W'Kabi comes off as one of the pettiest Wakandans

Erik Killmonger (Michael B. Jordan) remains one of the most sympathetic villains, if not the most, in all of the MCU. While, like the men who murder his father, he commits horrible crimes to achieve his goals, he believes in their righteousness. The film is filled with characters harboring different ideas about what the "right" thing is and fighting with everything in them for whatever that proves to be. Among such characters, W'Kabi (Daniel Kaluuya) comes off as little more than an opportunistic jerk.

W'Kabi is visibly smug and satisfied when Killmonger is first revealed in the throne room to T'Challa (Chadwick Boseman), and he sides with Killmonger — even against his own wife, Okoye (Danai Gurira) — in the film's final battle. It's no surprise we don't find him fighting alongside his fellow Wakandans in either "Infinity War" or "Endgame." 

A deleted scene released in May 2018 may have actually made W'Kabi more likable to fans. Taking place shortly after Killmonger defeats T'Challa and assumes the Wakandan throne, the scene shows a tense exchange between W'Kabi and Okoye. Among other things, the audience learns just how much pain W'Kabi still suffers over the deaths of his parents at the hands of Ulysses Klaue (Andy Serkis), who T'Challa fails to bring back to Wakanda with him. 

Hawkeye doesn't always hit the bullseye

Hawkeye gets a lot of disrespect and it isn't hard to understand why. He's an archer fighting alongside gods, monsters and super soldiers. Ryan Reynolds' Deadpool disses him hard in 2018's "Deadpool 2" when — with his healing powers suppressed — he says, "My super power is just unbridled cancer. Give me a bow and arrow and I'm basically Hawkeye." 

Renner has been known to get in on the fun himself, both canonically and otherwise. Hosting "Saturday Night Live" in September 2012, Renner played Hawkeye in a sketch mocking the hero for being limited to his archery. Three years later, in the climactic battle of "Age of Ultron," Hawkeye quips to Wanda, "The city is flying and we're fighting an army of robots. And I have a bow and arrow. Nothing makes sense."

Part of the problem could be Hawkeye's strange introduction to the MCU. Hawkeye doesn't get more than a cameo until 2012's "Avengers." In an interview that year with Games Radar, Renner admitted he was unhappy with how his character spends most of that movie under Loki's mind control.

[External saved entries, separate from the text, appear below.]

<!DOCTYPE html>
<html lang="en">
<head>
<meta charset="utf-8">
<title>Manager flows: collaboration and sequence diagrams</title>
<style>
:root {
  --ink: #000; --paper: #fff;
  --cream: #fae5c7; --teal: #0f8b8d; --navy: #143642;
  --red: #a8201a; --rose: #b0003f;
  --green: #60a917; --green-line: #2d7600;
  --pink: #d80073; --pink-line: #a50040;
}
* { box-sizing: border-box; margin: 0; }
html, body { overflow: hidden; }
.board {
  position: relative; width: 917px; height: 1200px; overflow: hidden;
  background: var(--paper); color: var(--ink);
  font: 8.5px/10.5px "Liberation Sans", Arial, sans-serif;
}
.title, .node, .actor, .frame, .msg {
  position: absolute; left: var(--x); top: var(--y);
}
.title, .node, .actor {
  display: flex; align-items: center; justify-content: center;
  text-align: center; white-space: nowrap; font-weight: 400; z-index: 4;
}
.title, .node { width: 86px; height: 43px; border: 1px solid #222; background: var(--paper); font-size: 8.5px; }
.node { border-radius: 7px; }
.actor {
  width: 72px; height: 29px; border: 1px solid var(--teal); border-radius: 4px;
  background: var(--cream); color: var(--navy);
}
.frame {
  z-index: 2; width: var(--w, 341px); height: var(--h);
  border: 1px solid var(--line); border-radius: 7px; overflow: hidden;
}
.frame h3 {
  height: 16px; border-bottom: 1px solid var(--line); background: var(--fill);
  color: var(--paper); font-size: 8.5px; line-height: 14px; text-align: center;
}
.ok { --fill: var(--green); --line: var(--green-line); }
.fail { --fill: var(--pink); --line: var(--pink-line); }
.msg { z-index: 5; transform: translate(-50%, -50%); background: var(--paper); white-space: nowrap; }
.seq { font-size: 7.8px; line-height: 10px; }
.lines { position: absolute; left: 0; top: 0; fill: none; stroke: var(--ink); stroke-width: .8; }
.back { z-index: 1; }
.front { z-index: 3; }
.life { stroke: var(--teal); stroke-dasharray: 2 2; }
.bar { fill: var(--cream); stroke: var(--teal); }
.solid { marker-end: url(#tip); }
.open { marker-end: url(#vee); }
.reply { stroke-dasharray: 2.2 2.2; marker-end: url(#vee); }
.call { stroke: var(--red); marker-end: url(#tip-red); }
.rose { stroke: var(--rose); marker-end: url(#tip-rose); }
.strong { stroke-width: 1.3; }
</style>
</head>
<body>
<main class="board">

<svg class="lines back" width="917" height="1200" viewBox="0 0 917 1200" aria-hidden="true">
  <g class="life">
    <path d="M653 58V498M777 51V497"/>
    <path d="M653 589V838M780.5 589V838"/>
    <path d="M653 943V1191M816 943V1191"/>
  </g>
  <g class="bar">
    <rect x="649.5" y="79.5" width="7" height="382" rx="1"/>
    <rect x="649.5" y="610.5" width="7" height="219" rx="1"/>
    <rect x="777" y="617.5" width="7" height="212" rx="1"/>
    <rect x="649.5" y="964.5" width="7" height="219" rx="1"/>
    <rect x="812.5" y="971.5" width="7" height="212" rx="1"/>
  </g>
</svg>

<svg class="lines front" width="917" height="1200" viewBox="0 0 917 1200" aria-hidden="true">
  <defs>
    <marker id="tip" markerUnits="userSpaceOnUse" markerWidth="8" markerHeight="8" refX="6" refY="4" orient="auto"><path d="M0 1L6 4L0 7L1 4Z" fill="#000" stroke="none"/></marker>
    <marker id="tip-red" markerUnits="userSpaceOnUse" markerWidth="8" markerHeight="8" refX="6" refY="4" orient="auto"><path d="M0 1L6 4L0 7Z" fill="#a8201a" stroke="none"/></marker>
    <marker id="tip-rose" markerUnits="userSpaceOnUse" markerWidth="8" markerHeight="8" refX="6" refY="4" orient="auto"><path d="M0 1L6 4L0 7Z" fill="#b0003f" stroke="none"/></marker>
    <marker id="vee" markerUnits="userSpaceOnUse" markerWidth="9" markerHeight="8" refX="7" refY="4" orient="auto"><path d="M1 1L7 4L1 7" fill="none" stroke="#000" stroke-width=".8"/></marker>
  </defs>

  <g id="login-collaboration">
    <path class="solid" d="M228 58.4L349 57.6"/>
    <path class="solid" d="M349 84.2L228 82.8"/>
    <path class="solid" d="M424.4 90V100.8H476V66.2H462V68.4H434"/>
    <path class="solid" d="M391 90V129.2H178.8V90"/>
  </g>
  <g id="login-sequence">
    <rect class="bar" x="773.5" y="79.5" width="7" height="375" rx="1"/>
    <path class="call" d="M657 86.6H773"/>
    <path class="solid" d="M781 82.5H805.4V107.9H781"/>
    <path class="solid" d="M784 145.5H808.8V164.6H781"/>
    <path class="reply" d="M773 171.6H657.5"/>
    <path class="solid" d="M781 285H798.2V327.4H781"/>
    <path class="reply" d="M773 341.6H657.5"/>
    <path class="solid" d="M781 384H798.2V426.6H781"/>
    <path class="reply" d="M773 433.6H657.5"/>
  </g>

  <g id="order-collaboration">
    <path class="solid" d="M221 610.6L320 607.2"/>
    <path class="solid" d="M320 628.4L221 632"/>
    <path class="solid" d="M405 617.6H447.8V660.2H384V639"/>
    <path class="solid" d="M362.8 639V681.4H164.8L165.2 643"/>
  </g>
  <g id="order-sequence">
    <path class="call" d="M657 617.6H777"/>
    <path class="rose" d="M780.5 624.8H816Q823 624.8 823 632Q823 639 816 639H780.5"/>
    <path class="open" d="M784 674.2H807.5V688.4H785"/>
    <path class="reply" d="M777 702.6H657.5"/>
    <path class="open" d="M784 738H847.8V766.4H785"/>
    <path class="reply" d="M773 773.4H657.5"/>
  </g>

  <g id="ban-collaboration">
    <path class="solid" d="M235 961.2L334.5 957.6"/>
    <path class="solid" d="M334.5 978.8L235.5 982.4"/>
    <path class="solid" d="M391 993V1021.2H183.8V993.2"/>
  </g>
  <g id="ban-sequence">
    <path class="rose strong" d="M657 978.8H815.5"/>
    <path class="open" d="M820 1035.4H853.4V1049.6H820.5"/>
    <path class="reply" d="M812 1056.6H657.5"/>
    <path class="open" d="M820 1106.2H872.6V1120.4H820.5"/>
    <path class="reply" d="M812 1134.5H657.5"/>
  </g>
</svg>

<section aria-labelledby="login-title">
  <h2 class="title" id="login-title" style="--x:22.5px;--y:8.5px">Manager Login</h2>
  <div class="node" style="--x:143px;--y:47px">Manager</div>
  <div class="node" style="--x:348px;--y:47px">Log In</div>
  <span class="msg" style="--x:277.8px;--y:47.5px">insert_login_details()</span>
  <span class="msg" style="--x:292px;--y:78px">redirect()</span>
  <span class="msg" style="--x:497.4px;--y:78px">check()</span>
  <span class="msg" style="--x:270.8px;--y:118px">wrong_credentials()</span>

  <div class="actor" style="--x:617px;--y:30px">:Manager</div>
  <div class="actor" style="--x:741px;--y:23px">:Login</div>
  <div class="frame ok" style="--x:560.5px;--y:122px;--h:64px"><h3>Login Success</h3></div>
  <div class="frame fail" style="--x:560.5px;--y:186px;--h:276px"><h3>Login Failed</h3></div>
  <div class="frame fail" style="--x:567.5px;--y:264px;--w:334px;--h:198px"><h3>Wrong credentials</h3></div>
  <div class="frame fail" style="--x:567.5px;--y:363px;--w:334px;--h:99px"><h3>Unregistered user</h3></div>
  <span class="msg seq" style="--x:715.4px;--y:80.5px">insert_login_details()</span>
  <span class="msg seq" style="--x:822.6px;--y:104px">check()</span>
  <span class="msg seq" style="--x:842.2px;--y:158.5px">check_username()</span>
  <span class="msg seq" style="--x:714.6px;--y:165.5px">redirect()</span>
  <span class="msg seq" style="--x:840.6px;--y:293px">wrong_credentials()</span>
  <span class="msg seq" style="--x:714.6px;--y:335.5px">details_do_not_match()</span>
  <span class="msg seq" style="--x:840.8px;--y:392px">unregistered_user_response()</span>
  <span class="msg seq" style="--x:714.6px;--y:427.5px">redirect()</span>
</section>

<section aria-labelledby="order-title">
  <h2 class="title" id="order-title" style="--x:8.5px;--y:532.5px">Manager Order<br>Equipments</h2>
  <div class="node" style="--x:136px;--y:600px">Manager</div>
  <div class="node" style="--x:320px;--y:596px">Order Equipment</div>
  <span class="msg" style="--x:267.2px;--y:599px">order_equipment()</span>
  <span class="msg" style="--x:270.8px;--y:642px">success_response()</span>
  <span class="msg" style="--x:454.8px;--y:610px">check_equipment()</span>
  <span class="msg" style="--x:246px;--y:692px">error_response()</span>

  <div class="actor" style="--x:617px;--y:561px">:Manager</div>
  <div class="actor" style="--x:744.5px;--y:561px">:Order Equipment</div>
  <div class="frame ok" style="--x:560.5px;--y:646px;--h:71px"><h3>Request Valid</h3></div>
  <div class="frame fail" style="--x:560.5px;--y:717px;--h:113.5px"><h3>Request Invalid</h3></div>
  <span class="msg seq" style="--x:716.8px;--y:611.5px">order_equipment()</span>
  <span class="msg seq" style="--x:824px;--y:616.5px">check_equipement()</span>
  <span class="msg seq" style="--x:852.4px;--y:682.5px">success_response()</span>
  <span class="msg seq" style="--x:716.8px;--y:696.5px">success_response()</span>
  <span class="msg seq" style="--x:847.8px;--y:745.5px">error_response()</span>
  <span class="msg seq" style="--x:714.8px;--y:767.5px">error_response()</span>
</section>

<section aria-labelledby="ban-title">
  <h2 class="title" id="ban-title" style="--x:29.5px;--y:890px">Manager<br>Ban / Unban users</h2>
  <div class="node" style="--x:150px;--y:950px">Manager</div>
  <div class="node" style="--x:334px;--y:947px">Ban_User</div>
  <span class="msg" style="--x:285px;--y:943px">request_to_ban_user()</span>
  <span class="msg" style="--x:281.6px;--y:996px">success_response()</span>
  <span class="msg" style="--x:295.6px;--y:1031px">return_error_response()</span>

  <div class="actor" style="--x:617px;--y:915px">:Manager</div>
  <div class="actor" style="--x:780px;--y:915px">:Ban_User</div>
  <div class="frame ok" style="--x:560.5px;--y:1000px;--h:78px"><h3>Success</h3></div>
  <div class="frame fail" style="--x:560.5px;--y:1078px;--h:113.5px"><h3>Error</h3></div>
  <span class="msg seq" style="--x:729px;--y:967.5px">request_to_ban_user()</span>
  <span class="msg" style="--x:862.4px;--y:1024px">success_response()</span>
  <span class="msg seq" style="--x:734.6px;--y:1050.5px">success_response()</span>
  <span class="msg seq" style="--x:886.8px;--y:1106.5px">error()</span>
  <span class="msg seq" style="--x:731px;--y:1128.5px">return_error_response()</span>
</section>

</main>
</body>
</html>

Renner explained that in the film he "isn't even really a bad guy, because there's not really a consciousness to him."

If nothing else, seeing Clint Barton tear through crooks with a sword in 2019's "Avengers: Endgame" hopefully cured fans of the opinion he's only an archer. His upcoming Disney+ series may boost his popularity as well.

Iron Fist was the first Marvel Netflix bomb

In retrospect, it's tough to not feel sorry for Finn Jones, who played the titular hero in Netflix's "Iron Fist." When he was cast, the actor was coming off "Game of Thrones" and seemed to be a young star on the rise — but before Season 1 even aired, both Jones personally and the show in general weathered a whitewashing controversy that got so heated that Jones eventually jumped ship from Twitter

The first season feels rushed in order to set up "The Defenders" — an idea heavily supported by Jones telling Metro in March 2017 that the filming schedule was so tight he was often not learning the choreography for fight scenes until 15 minutes before they were shot. That rushed feel helped "Iron Fist" become the first of Marvel's Netflix shows to be critically panned, with fans singling out the overly-edited fight scenes as disappointing cover-ups for a perceived lack of martial artistry. 

Not to mention that in spite of Danny Rand having the most mystical origin of all the Netflix Marvel heroes, the series never took advantage of this. For example, when the BBC talked to fans in the wake of the series' cancellation, comic book fan Ian Newport rightly pointed out that in spite of Rand getting his powers by ripping out the heart of a dragon — something that could make for an amazing visual — it was never shown in the series.